Directions for this task = The only acceptable reply is the number of lines in the material below that hold "rotate".

Material shown =
■ ■ ■ ■ ■ ■ ■

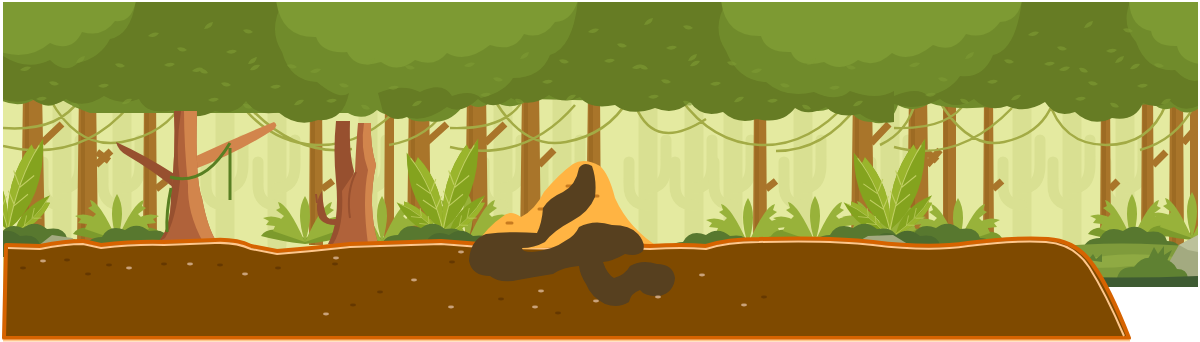
<!DOCTYPE html>
<html lang="en">
<head>
<meta charset="utf-8">
<title>Forest with an ant hill</title>
<style>
:root{
--sky:#e4eaa0;--haze:#d9e092;--trunk:#a9752a;--trunk-shade:#97651f;--vine:#a3ab45;
--leaf-dark:#667c24;--leaf-mid:#708b2b;--leaf-light:#7d9a33;
--fern:#98b23a;--fern-deep:#7c9a2c;--frond:#84a31e;--frond-light:#9ab52c;--bush:#58782f;--bush-deep:#4c6b2e;
--bark:#b0623a;--bark-light:#d2854c;--bark-dark:#97502f;--liana:#587f22;
--soil:#7f4a00;--soil-edge:#d66300;--soil-rim:#ffc78c;--tunnel:#57401f;--mound:#ffb443;
--pebble:#c9a27a;--clod:#653800;--rock:#a3aa80;--floor:#3e5b32;
}
html,body{margin:0;background:#fff;overflow:hidden}
svg{display:block}
</style>
</head>
<body>
<svg width="1200" height="342" viewBox="0 0 1200 342" role="img" aria-label="Forest clearing with an ant hill and tunnels below ground">
<defs>
<clipPath id="forest-frame"><rect x="3" y="2" width="1195" height="285"/></clipPath>
<g id="haze-tree" fill="none" stroke="var(--haze)" stroke-width="11" stroke-linecap="round">
<path d="M0 90V245" stroke-width="19"/><path d="M0 205Q-19 205-19 185V162M0 188Q18 188 18 165V140"/>
</g>
<g id="fern">
<path fill="var(--fern-deep)" d="M0 0Q-36-16-44-2Q-26 3 0 6ZM0 0Q36-16 44-2Q26 3 0 6Z"/>
<path fill="var(--fern)" d="M0 4Q-22-28-42-20L-36-17L-39-13L-30-12L-32-7ZM0 4Q22-28 42-20L36-17L39-13L30-12L32-7ZM0 4Q-17-34-27-36L-25-30L-29-28L-21-22L-24-19ZM0 4Q17-34 27-36L25-30L29-28L21-22L24-19ZM0 4Q-10-26 0-42Q10-26 0 4Z"/>
</g>
<g id="frond">
<path fill="var(--frond)" d="M0 0Q-31-28-24-78L-18-66L-14-72Q8-40 0 0Z"/>
<path fill="var(--frond-light)" d="M0 0Q-4-48-24-78L-18-66L-14-72Q8-40 0 0Z"/>
<path fill="none" stroke="#c0cf62" d="M0 0Q-5-45-21-72M-3-20L-15-31M-7-36L-19-47M-3-22L3-32M-6-38L0-49"/>
</g>
<g id="plant">
<use href="#frond" transform="translate(0 2) rotate(-8) scale(1.05)"/>
<use href="#frond" transform="translate(0 2) scale(-1.1 1.22) rotate(-6)"/>
<use href="#frond" transform="translate(-4 6) rotate(-36) scale(.65)"/>
<use href="#frond" transform="translate(6 6) rotate(60) scale(.65)"/>
</g>
<g id="flecks">
<path d="M0 0q5-5 11-3q-4 6-11 3ZM29 12q6-2 10 2q-6 4-10-2ZM56-7q2-6 9-7q-1 7-9 7ZM78 16q6-4 11-1q-5 5-11 1ZM16 29q6-4 11-1q-5 5-11 1ZM51 33q6-1 9 4q-7 2-9-4ZM95-6q6-2 10 2q-6 4-10-2ZM102 34q3-6 10-5q-3 6-10 5Z"/>
</g>
<g id="bush"><path d="M-50 10Q-48-5-32-5Q-25-18-9-12Q3-21 15-11Q32-14 35-2Q48-2 50 10Z"/></g>
<g id="pebble"><ellipse rx="3" ry="1.4"/></g>
</defs>

<g id="forest" clip-path="url(#forest-frame)">
<rect x="3" y="2" width="1195" height="285" fill="var(--sky)"/>

<g id="distant-trees">
<use href="#haze-tree" x="62"/><use href="#haze-tree" x="122"/><use href="#haze-tree" x="225"/><use href="#haze-tree" x="277"/>
<use href="#haze-tree" x="368"/><use href="#haze-tree" x="503"/><use href="#haze-tree" x="562"/><use href="#haze-tree" x="648"/>
<use href="#haze-tree" x="694"/><use href="#haze-tree" x="733"/><use href="#haze-tree" x="803"/><use href="#haze-tree" x="890"/>
<use href="#haze-tree" x="1022"/><use href="#haze-tree" x="1072"/><use href="#haze-tree" x="1125"/>
</g>

<g id="trunks">
<g fill="var(--trunk)">
<path d="M23 90H42L45 245H21ZM79 90H96L98 245H77ZM144 90H156L157 245H143ZM310 90H322L323 245H309ZM385 90H394V245H384ZM409 90H429L431 245H407ZM467 90H486L488 245H465ZM522 90H539L541 245H520ZM588 90H600L601 245H586ZM754 90H766L767 245H753ZM853 90H872L874 245H851ZM909 90H927L929 245H907ZM943 90H956V245H943ZM984 90H993L994 245H983ZM1101 90H1110L1111 245H1100ZM1142 90H1153L1154 245H1141ZM1170 90H1183L1184 245H1169ZM1190 90H1198V245H1190Z"/>
</g>
<path fill="none" stroke="var(--trunk)" stroke-width="7" d="M42 143L62 124M96 165L111 151M97 152L109 161M156 189L166 181M322 189L333 181M427 142L447 124M485 143L505 124M539 165L554 150M766 189L776 181M871 143L889 124M927 165L940 150M927 152L937 161M993 189L1002 181M1110 189L1118 181M1153 165L1166 152M1183 143L1197 127"/>
<path fill="none" stroke="var(--trunk-shade)" stroke-width="4" opacity=".6" d="M27 90V245M83 90V245M147 90V245M313 90V245M413 90V245M471 90V245M526 90V245M591 90V245M757 90V245M857 90V245M913 90V245M946 90V245M987 90V245M1104 90V245M1145 90V245M1174 90V245"/>
</g>

<g id="hanging-vines" fill="none" stroke="var(--vine)" stroke-width="2.5">
<path d="M3 128Q58 132 79 100M50 99Q78 150 122 142T184 100M3 146Q80 164 130 105M236 98Q268 143 316 145T404 102M254 112Q300 157 352 149M389 145Q430 138 450 103M450 128Q506 130 523 100M494 99Q524 150 566 142T628 100M450 147Q524 164 575 105M680 98Q712 143 760 145T848 102M636 107Q655 152 706 119M776 151Q824 151 858 105M880 145Q908 132 916 100M894 128Q950 130 967 100M938 99Q968 150 1004 142T1052 105M894 147Q958 164 1012 108M1048 99Q1062 145 1106 145T1166 104M1140 150Q1176 140 1194 106"/>
</g>

<g id="undergrowth">
<use href="#fern" x="117" y="236"/><use href="#fern" x="305" y="238"/><use href="#fern" x="382" y="238"/><use href="#fern" x="468" y="236"/>
<use href="#fern" x="748" y="240"/><use href="#fern" x="815" y="238"/><use href="#fern" x="884" y="237"/><use href="#fern" x="958" y="240"/><use href="#fern" x="1132" y="236"/><use href="#fern" x="1192" y="234"/>
<use href="#plant" x="8" y="228"/><use href="#plant" x="443" y="228"/><use href="#plant" x="890" y="228"/>
<g fill="var(--bush)"><use href="#bush" x="32" y="240"/><use href="#bush" x="134" y="242"/><use href="#bush" x="430" y="240"/><use href="#bush" x="715" y="247"/><use href="#bush" x="862" y="240"/><use href="#bush" x="945" y="240"/><use href="#bush" x="1132" y="243"/></g>
<g fill="var(--bush-deep)"><use href="#bush" x="5" y="247"/><use href="#bush" x="458" y="247"/><use href="#bush" x="905" y="247"/></g>
<path fill="var(--rock)" d="M38 246L52 235L72 238L82 246ZM850 246L868 236L893 235L911 246Z"/>
</g>

<g id="forest-floor">
<path fill="#7f9b3b" d="M1050 247Q1120 240 1198 247V287H1050Z"/>
<path fill="#8faa43" d="M1085 259Q1130 250 1178 258Q1140 268 1090 268Z"/>
<path fill="var(--rock)" d="M1168 264L1179 245L1198 235V280L1172 277Z"/>
<path fill="#bcc19a" d="M1179 245L1198 235V252L1188 250Z"/>
<path fill="#5f8132" d="M1150 255L1154 247L1158 254L1164 246L1164 255L1172 250L1167 261H1147ZM1088 260L1093 254L1096 259L1102 254L1102 262Z"/>
<path fill="#5f8132" d="M1117 278Q1120 266 1134 267Q1144 253 1158 260Q1171 257 1177 269Q1187 269 1188 278Z"/>
<path fill="var(--floor)" d="M1050 276Q1120 279 1198 276V287H1050Z"/>
</g>

<g id="canopy">
<path fill="var(--leaf-mid)" d="M0 0H1200V107Q1188 118 1174 107Q1162 113 1153 103Q1137 108 1126 99H1050Q960 115 930 103Q913 114 898 105Q890 128 872 122Q856 122 850 110Q840 119 829 109Q812 115 800 103H700L530 99Q510 113 493 100Q480 113 466 102Q450 126 428 121Q408 124 402 110Q389 119 377 110Q364 122 348 113H90Q73 107 62 100Q47 112 35 99Q19 109 0 100Z"/>
<path fill="var(--leaf-dark)" d="M0 54Q26 72 50 60Q65 75 78 63Q100 58 110 39Q131 35 136 0H284Q267 29 282 52Q290 81 317 82Q340 101 349 93Q343 122 318 120Q297 128 278 112Q257 117 246 101Q236 116 215 111Q194 122 174 110Q147 116 139 99Q122 106 104 96Q83 110 66 99Q48 111 32 99Q17 105 0 98Z"/>
<path fill="var(--leaf-dark)" d="M378 93Q402 83 420 92Q443 81 452 96Q471 89 481 98Q505 92 513 78Q541 78 550 55Q573 48 578 0H728Q710 27 726 51Q738 81 766 82Q785 99 814 92Q837 103 850 91Q877 101 894 91V122Q875 125 860 114Q838 119 826 107Q808 117 795 108Q782 125 757 119Q737 125 723 112Q702 119 690 102Q675 116 655 108Q630 117 615 105Q589 110 580 97Q564 105 549 95Q530 109 511 98Q493 112 478 99Q461 115 447 107Q425 123 407 117Q394 123 383 112Z"/>
<path fill="var(--leaf-dark)" d="M894 96Q918 86 928 96Q950 91 960 76Q983 79 993 55Q1016 50 1022 0H1131Q1120 24 1136 42Q1147 72 1175 70Q1188 84 1200 80V105Q1182 114 1170 101Q1157 110 1143 103Q1135 122 1112 118Q1092 128 1075 112Q1056 119 1045 102Q1026 114 1007 106Q988 113 974 99Q955 111 940 99Q916 112 894 104Z"/>
<g fill="var(--leaf-light)">
<path d="M0 0H136Q132 23 115 21Q103 38 82 32Q72 53 50 43Q29 61 0 52Z"/>
<path d="M276 0H578Q572 21 555 22Q543 40 524 34Q514 53 490 45Q466 64 447 53Q435 68 415 60Q398 74 381 62Q356 70 347 52Q322 54 316 37Q281 38 276 0Z"/>
<path d="M721 0H1022Q1018 22 1000 22Q987 40 966 34Q954 54 933 45Q910 64 892 53Q875 69 858 60Q841 73 824 62Q798 69 791 52Q766 53 761 36Q725 37 721 0Z"/>
<path d="M1129 0H1200V64Q1180 61 1177 46Q1154 47 1151 31Q1130 27 1129 0Z"/>
</g>
<g fill="var(--leaf-light)" opacity=".65">
<use href="#flecks" x="20" y="70"/><use href="#flecks" x="148" y="36"/><use href="#flecks" x="192" y="71"/><use href="#flecks" x="310" y="72"/><use href="#flecks" x="464" y="66"/><use href="#flecks" x="588" y="32"/><use href="#flecks" x="632" y="68"/><use href="#flecks" x="751" y="72"/><use href="#flecks" x="909" y="66"/><use href="#flecks" x="1028" y="35"/><use href="#flecks" x="1059" y="70"/>
</g>
</g>
</g>

<g id="front-trees">
<g id="branching-tree">
<path fill="var(--bark-dark)" d="M176 175Q145 155 116 142Q118 151 128 156Q152 170 174 188Z"/>
<path fill="var(--bark-light)" d="M194 157Q235 138 274 122Q279 125 273 130Q237 153 195 169Z"/>
<path fill="var(--bark)" d="M174 111H197Q195 180 202 198Q208 230 217 242H158Q171 229 171 196Q176 150 174 111Z"/>
<path fill="var(--bark-light)" d="M184 111H197Q195 180 202 198Q208 230 217 242H203Q187 213 188 185Q184 145 184 111Z"/>
<path fill="var(--bark-dark)" d="M174 111H181Q175 150 180 181Q176 220 165 238L158 242Q171 229 171 196Q176 150 174 111Z"/>
<path fill="none" stroke="var(--liana)" stroke-width="3" d="M170 177Q204 187 230 143M230 148V200M171 188Q166 212 167 232"/>
</g>
<g id="twin-tree">
<path fill="var(--bark-dark)" d="M336 121H350Q349 155 354 171L346 244H328Q340 222 336 181Q333 150 336 121ZM337 225Q316 226 317 206Q317 199 322 191Q323 208 327 217Q331 221 338 218Z"/>
<path fill="var(--bark)" d="M358 123H371Q370 145 376 165Q367 205 378 244H333Q344 227 342 191Q350 179 355 172Q356 145 358 123Z"/>
<path fill="var(--bark-light)" d="M364 123H371Q370 145 376 165Q367 205 378 244H368Q362 200 368 170Q360 148 364 123Z"/>
<path fill="none" stroke="var(--bark-dark)" stroke-width="2" d="M356 172Q346 192 350 218M317 203L316 194"/>
</g>
</g>

<g id="ant-hill">
<path fill="var(--mound)" d="M474 247Q488 226 502 217Q510 209 521 217Q535 210 544 192Q559 174 573 164Q584 157 600 166Q609 174 615 198Q629 229 660 248Z"/>
<path fill="none" stroke="#c77b20" stroke-width="3" stroke-linecap="round" d="M507 223H512M539 209H543M567 186H572M594 196H598"/>
</g>

<g id="ground">
<path fill="var(--soil)" stroke="var(--soil-edge)" stroke-width="4" stroke-linejoin="round" d="M6 245L40 246Q65 241 83 241L101 245Q136 241 164 242L215 240Q236 239 251 246L277 251Q315 248 350 244L441 241L480 244Q545 247 590 244L650 246Q683 244 706 246Q727 239 759 239Q832 237 873 242Q930 249 968 243Q1016 237 1048 239Q1077 241 1093 265Q1109 287 1129 338H4Z"/>
<path fill="none" stroke="var(--soil-rim)" stroke-width="2" d="M8 248L40 249Q65 244 83 244L101 248Q136 244 164 245L215 243Q236 242 251 249L277 254Q315 251 350 247L441 244L480 247Q545 250 590 247L650 249Q683 247 706 249Q727 242 759 242Q832 240 873 245Q930 252 968 246Q1016 240 1046 242Q1074 244 1089 267Q1106 294 1124 336"/>
<path stroke="var(--soil-rim)" stroke-width="2" d="M3 340.5H1130"/>
<g id="clods" fill="var(--clod)">
<use href="#pebble" x="23" y="268"/><use href="#pebble" x="67" y="260"/><use href="#pebble" x="88" y="274"/><use href="#pebble" x="109" y="265"/><use href="#pebble" x="164" y="264"/><use href="#pebble" x="220" y="265"/><use href="#pebble" x="278" y="268"/><use href="#pebble" x="335" y="264"/><use href="#pebble" x="380" y="292"/><use href="#pebble" x="353" y="305"/><use href="#pebble" x="452" y="262"/><use href="#pebble" x="501" y="299"/><use href="#pebble" x="558" y="313"/><use href="#pebble" x="764" y="297"/>
</g>
<g id="pebbles" fill="var(--pebble)">
<use href="#pebble" x="43" y="261"/><use href="#pebble" x="129" y="268"/><use href="#pebble" x="190" y="264"/><use href="#pebble" x="245" y="274"/><use href="#pebble" x="326" y="314"/><use href="#pebble" x="336" y="258"/><use href="#pebble" x="414" y="280"/><use href="#pebble" x="451" y="307"/><use href="#pebble" x="461" y="252"/><use href="#pebble" x="541" y="291"/><use href="#pebble" x="535" y="307"/><use href="#pebble" x="702" y="275"/><use href="#pebble" x="744" y="305"/>
</g>
</g>

<g id="tunnels">
<path fill="var(--mound)" d="M520 240L546 230L582 236L560 247L522 249Z"/>
<path fill="var(--tunnel)" d="M579 168Q584 161 592 166Q597 180 595 197Q589 212 572 221Q553 231 545 242Q534 248 522 248Q522 252 532 252Q553 250 565 241Q575 236 579 227Q594 219 612 225Q630 225 638 234Q646 243 643 251Q637 257 625 254Q613 261 603 262Q607 274 614 278Q625 275 630 266Q642 259 657 264Q673 264 675 278Q674 292 660 296Q645 297 640 290Q631 293 629 302Q618 309 605 304Q591 297 586 284Q580 275 579 266Q563 267 553 274Q534 277 518 280Q500 284 490 276Q472 276 469 261Q470 240 486 234Q511 231 537 233Q542 223 543 208Q549 198 563 192Q576 185 579 168Z"/>
<g fill="var(--pebble)"><use href="#pebble" x="596" y="301"/><use href="#pebble" x="658" y="297"/></g>
</g>
</svg>
</body>
</html>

■ ■ ■ ■ ■ ■ ■

Reply to the task = 4